I don’t need Jay to tell me that ship has sailed for the last time. Everyone agrees that to treat food as fuel and not as a banana split with all the fixin’s waiting at the finish line of your marathon day, you need to eat big in the morning to kick-start your metabolism, then eat small (and regularly) throughout your waking hours. So that first week I learn how to eat as if for the first time. When possible, as per Jay, breakfast contains three food groups: oatmeal and a boiled egg and a banana. Dinner is carb free: a piece of broiled salmon and some wilted spinach (no oil) is about as exciting as it gets. The key is the snacking. Jay wants me to eat five times a day, at least. Beef jerky. Oranges. Almonds. Rice cakes with peanut butter. By the end of Day One I’m psychically hungry—by which I mean I’m getting plenty of nutrition, but I miss my mondo-calorie reward structure. By Day Two of eating “light at night” I’m cranky. By Day Three I’m fantasizing about macaroni and cheese. To snack correctly involves so much planning, and when the vagaries of being a single working mom interrupt that planning, which is often, it can seem easier to not eat at all. Or to devour an entire box of Cheez-Its.

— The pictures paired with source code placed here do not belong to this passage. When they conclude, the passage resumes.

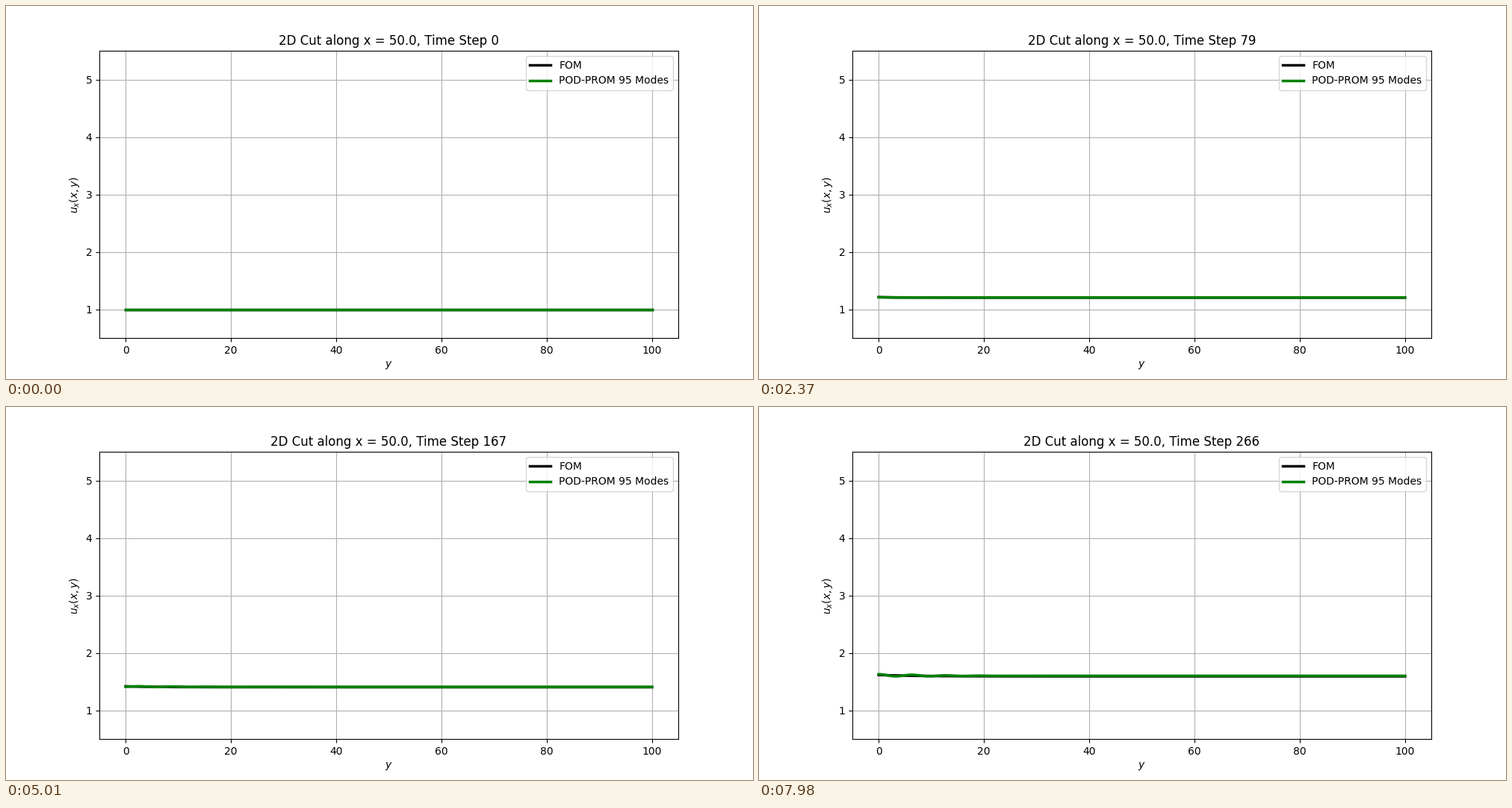
Write a matplotlib script that moves like this. It is 1000 px wide and 500 px high and loops after 8000 ms.

```python
import numpy as np
import matplotlib.pyplot as plt
from matplotlib.animation import FuncAnimation

LOOP_MS, TICK_MS, STEP_MS = 8000, 20, 30
DT = 0.05               # simulated time per step
T_END = 13.3
PX = 1 / 77             # one pixel in data units

y = np.linspace(0, 100, 501)


def level(t):
    """Burgers flow driven by an exponential source, slowed by advection."""
    return 1 + 0.02 * np.e * t - 0.00075 * t ** 2


def wall_rise(t):
    return 0.0018 * t * np.exp(-y / (2.5 + 0.35 * t))


def full_model(t):
    return level(t) + wall_rise(t)


def reduced_model(t):
    # Waves creep away from y = 0 while the whole cut drifts up and down.
    crest = 0.75 * (t - T_END)
    ripple = 1.3 * (t / T_END) ** 2 * np.exp(-(y / 13) ** 2) \
        * np.cos(2 * np.pi * (y - crest) / 6.4)
    drift = 0.055 * t * np.sin(np.pi * (t - 11.7) / 2.5)
    return level(t) + 0.5 * wall_rise(t) + PX * (ripple + drift)


fig, ax = plt.subplots(figsize=(10, 5), dpi=100)
fom, = ax.plot(y, full_model(0), color="black", linewidth=2.5, label="FOM")
rom, = ax.plot(y, reduced_model(0), color="green", linewidth=2.5,
               label="POD-PROM 95 Modes")
ax.set_xlim(-5, 105)
ax.set_ylim(0.5, 5.5)
ax.set_xlabel("$y$")
ax.set_ylabel("$u_x(x,y)$")
ax.grid(True)
ax.legend(loc="upper right")
title = ax.set_title("")


def update(frame):
    # Half a tick ahead, so each step shows from its due time on.
    step = (frame * TICK_MS + TICK_MS // 2) // STEP_MS
    t = step * DT
    fom.set_ydata(full_model(t))
    rom.set_ydata(reduced_model(t))
    title.set_text(f"2D Cut along x = 50.0, Time Step {step}")
    return fom, rom, title


anim = FuncAnimation(fig, update, frames=LOOP_MS // TICK_MS,
                     interval=TICK_MS, repeat=True, repeat_delay=0)
plt.show()
```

At first the sharp uptick in calorie burning makes me not only yearn for a nap, but it causes an all-over soreness that feels as if I’ve been trampled by a herd of horses. My 15-year-old son observes that I’m snippy at night (even as he enjoys having all the ice cream to himself). I miss the solace of an indulgent dinner, and especially on days when multiple deadlines converge and I’m jumping an unending series of hurdles (both real and metaphorical), I dearly miss the cocktail hour. But within a week I’m sleeping better, waking up more easily and feeling a surge of momentum.

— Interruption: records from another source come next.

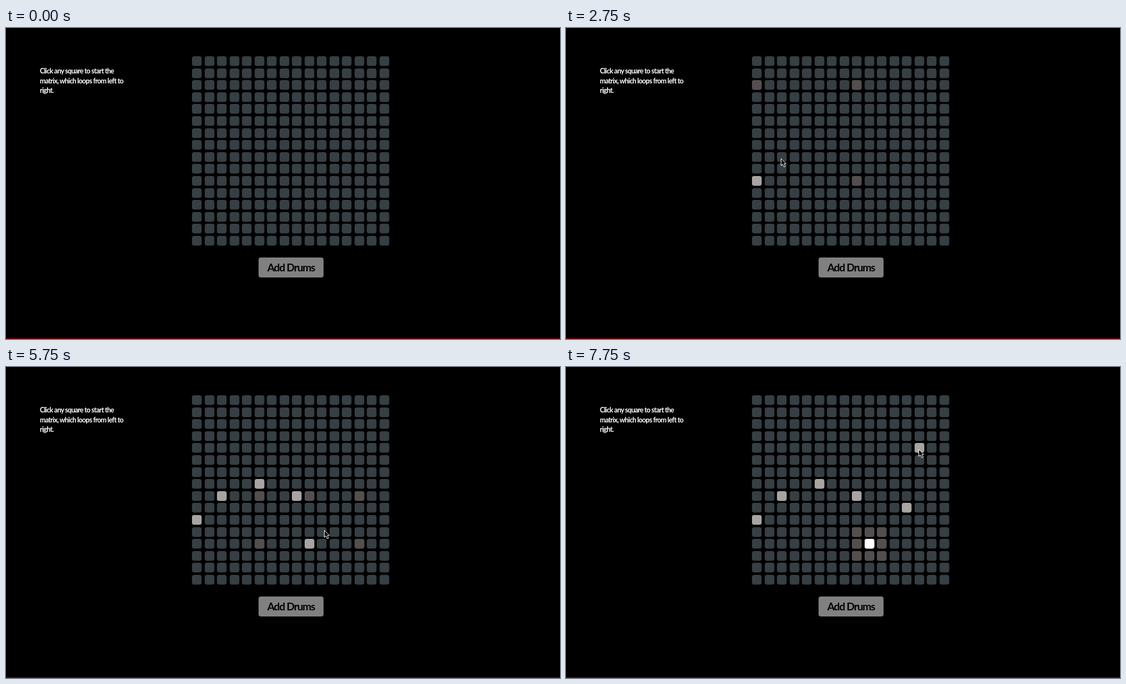
Animation of 998 by 561 pixels, one loop 8000 ms. Source, as an HTML page with a canvas:

```html
<!DOCTYPE html>
<html lang="en">
<head>
<meta charset="utf-8">
<title>Tone matrix</title>
<style>
  html, body { margin: 0; width: 100%; height: 100%; overflow: hidden; background: #000; }
  body { position: relative; font-family: Lato, "Open Sans", sans-serif; font-weight: 700; }
  canvas { position: absolute; left: 0; top: 0; }
  p {
    position: absolute; left: 61px; top: 69px; margin: 0;
    color: #fff; font-size: 12.5px; line-height: 17.5px; letter-spacing: -.75px; white-space: nowrap;
  }
  .drums {
    position: absolute; left: 455px; top: 414px; width: 117px; height: 36px;
    border-radius: 4px; background: #808080; color: #000;
    font-size: 19px; line-height: 35px; letter-spacing: -1.1px; text-align: center; white-space: nowrap;
  }
  .rule { position: absolute; left: 0; top: 559px; width: 100%; height: 2px; background: #580000; }
</style>
</head>
<body>
<p>Click any square to start the<br>matrix, which loops from left to<br>right.</p>
<div class="drums">Add Drums</div>
<div class="rule"></div>
<canvas id="stage" width="998" height="561"></canvas>
<script>
const ctx = document.getElementById('stage').getContext('2d');
const LOOP = 8000, TICK = 250, SIZE = 16;
const STEP = 4.4, SWEEP = 58.6; // beats per column, beat when the playhead enters
const IDLE = '#363f43', RING = '#544f4f', LIT = '#a8a4a4', HIT = '#fff';

// Clicked squares: column, row, beat
const notes = [[0, 10, 7], [2, 8, 17], [5, 7, 34], [8, 8, 48], [9, 12, 59], [12, 9, 71], [13, 4, 93]]
  .map(([col, row, beat]) => ({ col, row, beat }));

// A note ripples when clicked and again when the playhead strikes it
const strikes = notes
  .map(n => ({ ...n, beat: SWEEP + STEP * n.col, clicked: n.beat, struck: true }))
  .filter(s => s.beat > s.clicked);
const ripples = [...notes, ...strikes].sort((a, b) => a.beat - b.beat);

const path = [{ col: 3.3, row: 8.1, beat: -27 }, { ...notes[0], beat: -13 }, ...notes];
const arrow = new Path2D('M.5 .8V13.3L3.4 10.6 5.6 15.7 8 14.7 5.9 9.8H9.6Z');

const colX = c => 335 + 22.5 * c;
const rowY = r => 51 + 21.6 * r;
const mix = (a, b, k) => a + (b - a) * k;

// Beats pass in a rhythm of four long ticks and one short one
function beatAt(tick) {
  const n = tick - 8, bar = Math.floor(n / 5);
  return 21 * bar + 5 * (n - 5 * bar);
}

function cell(col, row, color) {
  if (col < 0 || row < 0 || col >= SIZE || row >= SIZE) return;
  ctx.fillStyle = color;
  ctx.beginPath();
  ctx.roundRect(Math.round(colX(col)), Math.round(rowY(row)), 17.4, 17.4, 4);
  ctx.fill();
}

function ring(col, row, r) {
  for (let i = -1; i <= 1; i++)
    for (let j = -1; j <= 1; j++)
      if (i || j) cell(col + i * r, row + j * r, RING);
}

// The pointer glides to the next square, then waits there to click
function pointer(beat) {
  const i = path.findLastIndex(p => p.beat <= beat);
  if (i < 0) return;
  const a = path[i], b = path[i + 1] || a;
  const t = a === b ? 0 : Math.min(1, (beat - a.beat) / (b.beat - a.beat) / .75);
  const k = t * t * (3 - 2 * t);
  ctx.save();
  ctx.translate(Math.round(colX(mix(a.col, b.col, k)) + 7), Math.round(rowY(mix(a.row, b.row, k)) + 11));
  ctx.fillStyle = '#000';
  ctx.strokeStyle = '#fff';
  ctx.fill(arrow);
  ctx.stroke(arrow);
  ctx.restore();
}

function draw(now) {
  const beat = beatAt(Math.floor(now % LOOP / TICK));
  ctx.clearRect(0, 0, 998, 561);
  for (let c = 0; c < SIZE; c++)
    for (let r = 0; r < SIZE; r++) cell(c, r, IDLE);

  // Only the latest ripple shows
  const live = ripples.findLast(r => r.beat <= beat);
  const age = live ? beat - live.beat : 0;
  if (Math.round(age)) ring(live.col, live.row, Math.round(age));
  for (const n of notes)
    if (beat >= n.beat) cell(n.col, n.row, LIT);
  if (live && live.struck && age < STEP) cell(live.col, live.row, HIT);
  pointer(beat);
}

const start = performance.now();
function loop() {
  draw(performance.now() - start);
  requestAnimationFrame(loop);
}
loop();
</script>
</body>
</html>
```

Jay and I have become immediately joined (sometimes literally) at the hip. I see him every day for at least an hour, and we are in constant text touch. To keep things fresh, he varies my routine so that we never do the same thing twice. (On Day Seven I hit on a motto that I vow to print on Jay McLeod T-shirts: “Always Hard. Never Boring.”). Bench dips, bicep curls, chest presses, chin-ups, crunches, donkey cable-kicks, inchworms, jackknives, jumping jacks, kettle bell swings, lateral shuffle drills, leg raises, lunges, medicine ball hops, planks, preacher curls, resistance band runs, scissors, shoulder presses, sit-ups (V-seat and at an angle), skipping high knees, sprints, tricep press-downs, trunk twists, upright rows, and windmills. Just typing this list makes me tired. There are diamond push-ups and Spider-Man push-ups and push-ups done with one hand resting on an eight-pound rubber ball. There is duck walking, bear crawling, leap frogging, jump squatting, and rope jumping. There is stretching, sparring, running uphill, and whatever the motion is (gliding?) that you do on an elliptical machine. When I’m really struggling, there might be a lot of cursing. Soon Jay will begin to measure his effectiveness by counting my four-letter words.
By this point Jay knows what I weigh (two pounds less the first week!), how I sleep, what I eat. He knows more than I can bear to reveal here about my every bodily function because, he informs me, these details are relevant to my regimen and to my progress. Jay, it seems, knows more about me than anyone. Maybe even me.